In the climax of the novel, Meursault reaches the point of no return, after killing the Arab on the beach. After his murder, Meursault shows absolutely no remorse whatsoever. This apathy is referenced several times while Meursault is in court, when the prosecutor exposes Meursault: “I heard him say, ‘Has he so much as expressed any remorse? Never, gentlemen. Not once during his preliminary hearings did this man show emotion over his heinous offense’” (100). The prosecutor proceeds to go further and reference Meursault’s indifference at his mother’s funeral, his leisurely activities the next day, and the unmitigated apathy in his voice. By exposing Meursault, the prosecutor shows that while Meursault can fit in with society and even be liked by many “decent” people, he can never truly be a part of society in the way most normal people are. This is the ultimate juxtaposition between Meursault and society— Meursault does not have any sense of empathy, remorse, or even basic moral responsibility, and although he may be an honest man who feels that his actions were justified, he still is a danger to society. Camus uses the prosecutor as a vessel to expose the core of Meursault’s character, who is the essence of complete apathy.

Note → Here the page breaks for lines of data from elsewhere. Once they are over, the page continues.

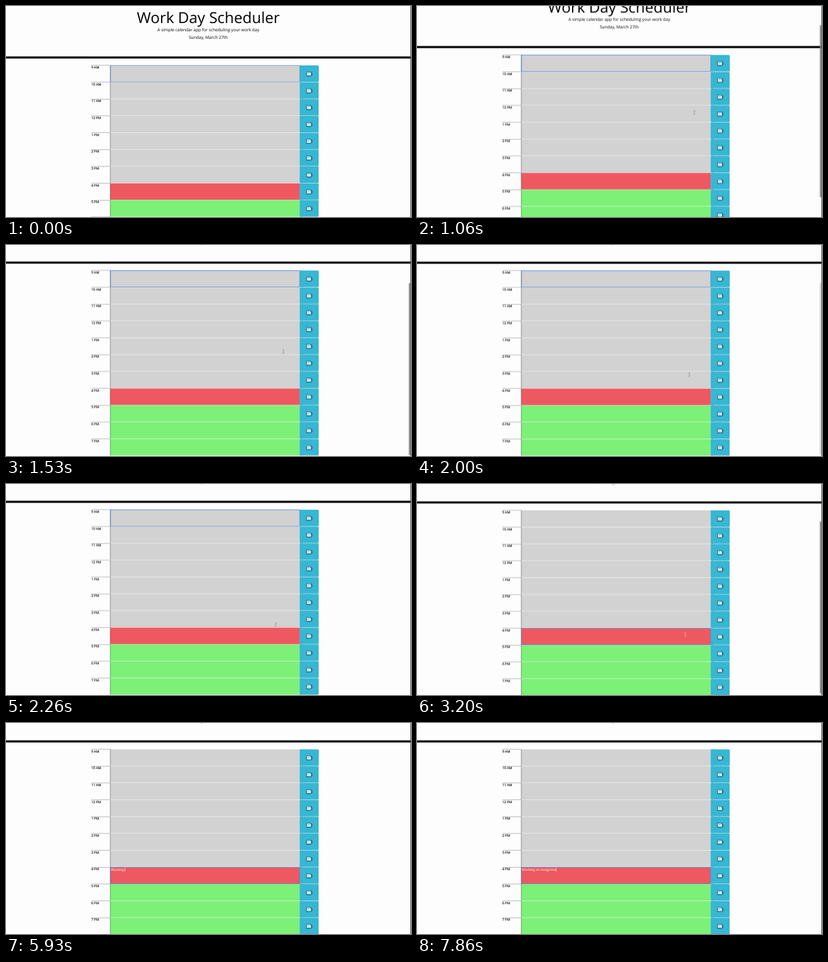
An HTML page that plays this animation: 640 px wide and 334 px high, repeating every 8000 ms.

```html
<!DOCTYPE html>
<html lang="en">
<head>
<meta charset="utf-8">
<title>Work Day Scheduler</title>
<style>
  html, body { margin: 0; width: 100%; height: 100%; overflow: hidden; background: #fdfdfd; }
  svg { display: block; width: 640px; height: 334px; }
  text { font: 16px "Open Sans", "Noto Sans", sans-serif; fill: #000; text-rendering: geometricPrecision; }
  .mid { text-anchor: middle; }
  .title { font-size: 72px; }
  .lead { font-size: 20px; }
  .hour { stroke: #000; stroke-width: .3; }
  .note { fill: #fff; white-space: pre; }
  .ring { fill: none; stroke: #4f86d6; stroke-width: 2.4; }

  #page, #thumb, #ringA, #ringB, #mouse { animation: 8s linear infinite; }
  #page { animation-name: scroll; }
  #thumb { animation-name: thumb, fade; }
  #ringA { animation-name: ringA; animation-timing-function: step-end; }
  #ringB { animation-name: ringB; animation-timing-function: step-end; }
  #mouse { animation-name: move, show; animation-timing-function: linear, step-end; }

  @keyframes scroll {
    0% { transform: translateY(0); }
    5% { transform: translateY(0); animation-timing-function: ease-in; }
    15.75% { transform: translateY(-76.5px); animation-timing-function: ease-out; }
    19.125% { transform: translateY(-161px); }
    28.25% { transform: translateY(-160px); }
    35.75% { transform: translateY(-160px); }
    37.5%, 100% { transform: translateY(-157px); }
  }
  @keyframes thumb {
    0% { transform: translateY(0); }
    5% { transform: translateY(0); animation-timing-function: ease-in; }
    15.75% { transform: translateY(61px); animation-timing-function: ease-out; }
    19.125% { transform: translateY(129px); }
    28.25%, 35.75% { transform: translateY(128px); }
    37.5%, 100% { transform: translateY(126px); }
  }
  @keyframes fade {
    0%, 5% { opacity: 0; }
    6%, 22% { opacity: 1; }
    27%, 35.7% { opacity: 0; }
    35.75%, 42.5% { opacity: 1; }
    47.5%, 100% { opacity: 0; }
  }
  @keyframes ringA {
    0% { opacity: .8; }
    .75% { opacity: 1; }
    37.5%, 100% { opacity: 0; }
  }
  @keyframes ringB {
    0% { opacity: 0; }
    37.5%, 100% { opacity: 1; }
  }
  @keyframes move {
    0%, 20% { transform: translate(1315px, 506px); animation-timing-function: ease-in-out; }
    28.25% { transform: translate(1279px, 667px); animation-timing-function: ease-in-out; }
    35.75%, 100% { transform: translate(1272px, 715px); }
  }
  @keyframes show {
    0% { opacity: 0; stroke: #808080; }
    5% { opacity: 1; stroke: #808080; }
    34% { opacity: 1; stroke: #f6c4c6; }
    60%, 100% { opacity: 0; stroke: #f6c4c6; }
  }
</style>
</head>
<body>
<svg viewBox="0 0 1920 1002">
  <defs>
    <g id="disk">
      <path d="M-12 -9H6Q15 -7 15 1T6 11H-12Z" fill="#2288a6" stroke="#1a5a73" stroke-width="2.5" stroke-linejoin="round"/>
      <path d="M-10 -8H4L8 -4V8H-10Z" fill="#f4fbfd"/>
      <path d="M-6 -5H3V-2H-6Z" fill="#3d93ad"/>
      <circle cx="-1" cy="4" r="2.2" fill="#3d93ad"/>
    </g>
  </defs>
  <g id="page">
    <text class="mid title" x="959" y="82">Work Day Scheduler</text>
    <text class="mid lead" x="959" y="119">A simple calendar app for scheduling your work day</text>
    <text class="mid lead" x="959" y="155">Sunday, March 27th</text>
    <rect y="239.5" width="1920" height="10"/>
    <g id="rows"></g>
    <rect class="ring" id="ringA" x="495.5" y="282.5" width="897" height="78"/>
    <rect class="ring" id="ringB" x="495.5" y="842.5" width="897" height="78"/>
    <text class="note" id="note" x="497" y="858"></text>
    <rect id="caret" y="844" width="2.5" height="18" fill="#fff"/>
  </g>
  <rect id="thumb" x="1910" y="51" width="6" height="818" rx="3" fill="#7c7c7c"/>
  <rect x="1917" width="3" height="1002" fill="#555"/>
  <path id="mouse" d="M-4 -9Q0 -9 0 -6Q0 -9 4 -9M0 -6V6M-4 9Q0 9 0 6Q0 9 4 9" fill="none" stroke-width="2"/>
</svg>
<script>
  const $ = id => document.getElementById(id);
  const LOOP = 8000;
  const PAST = "#d2d2d2", NOW = "#ee5861", NEXT = "#7df078";

  const row = i => {
    const hour = 9 + i, y = 281 + i * 80;
    const label = `${hour > 12 ? hour - 12 : hour} ${hour < 12 ? "AM" : "PM"}`;
    const fill = hour < 16 ? PAST : hour > 16 ? NEXT : NOW;
    return `<rect x="404" y="${y}" width="91" height="1.5" fill="#777"/>
      <text class="hour" x="404" y="${y + 16}">${label}</text>
      <rect x="494" y="${y + 1}" width="899" height="78.5" fill="${fill}"/>
      <rect x="494" y="${y + 1}" width="1.5" height="78.5" fill="#444"/>
      <rect x="1393" y="${y + 1}" width="90" height="78.5" rx="5" fill="#38b6d2"/>
      <rect x="1393" y="${y + 1}" width="12" height="78.5" fill="#38b6d2"/>
      <use href="#disk" x="1437" y="${y + 41}"/>`;
  };
  $("rows").innerHTML = Array.from({ length: 11 }, (_, i) => row(i)).join("");

  const phrase = "Working on Assignmen";
  const keyTimes = [4800, 4930, 5060, 5130, 5260, 5400, 5600, 5730, 5930, 6060,
    6260, 6530, 6660, 6860, 6930, 7060, 7130, 7330, 7600, 7860];
  const blinks = [[3400, 3800], [4200, 4660], [4800, LOOP]];

  const clock = $("page").getAnimations()[0];
  let typed = -1;

  function draw() {
    const t = (clock.currentTime || 0) % LOOP;
    const count = keyTimes.filter(k => k <= t).length;
    if (count !== typed) {
      typed = count;
      $("note").textContent = phrase.slice(0, count);
      $("caret").setAttribute("x", 497 + (count ? $("note").getComputedTextLength() : 0));
    }
    $("caret").style.opacity = blinks.some(([a, b]) => t >= a && t < b) ? 1 : 0;
    requestAnimationFrame(draw);
  }
  draw();
</script>
</body>
</html>
```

In The Stranger, Camus presents society as absurd in many cases, with Meursault being written as a rational, calculated character in the midst of an absurd world. Camus presents the idea that utter passivity and indifference is an acceptable and perhaps even worthwhile way of life, and while Meursault does not feel emotion in the sense that most members of society do, he still manages to be happy until he is imprisoned. Even then, he is able to free himself mentally by accepting the absurd and living happily despite his situation, rejecting the rest of society: “I opened myself to the gentle indifference of the world” (122). While society and the people within society may act on emotion and conform to what is acceptable to feel and say, Meursault acts according to his nature, in contrast to the rest of society, and through his apathy becomes satisfied with his life in prison. At the end of the novel, he begins to live by his mother’s advice that “after a while, you could get used to anything" (77).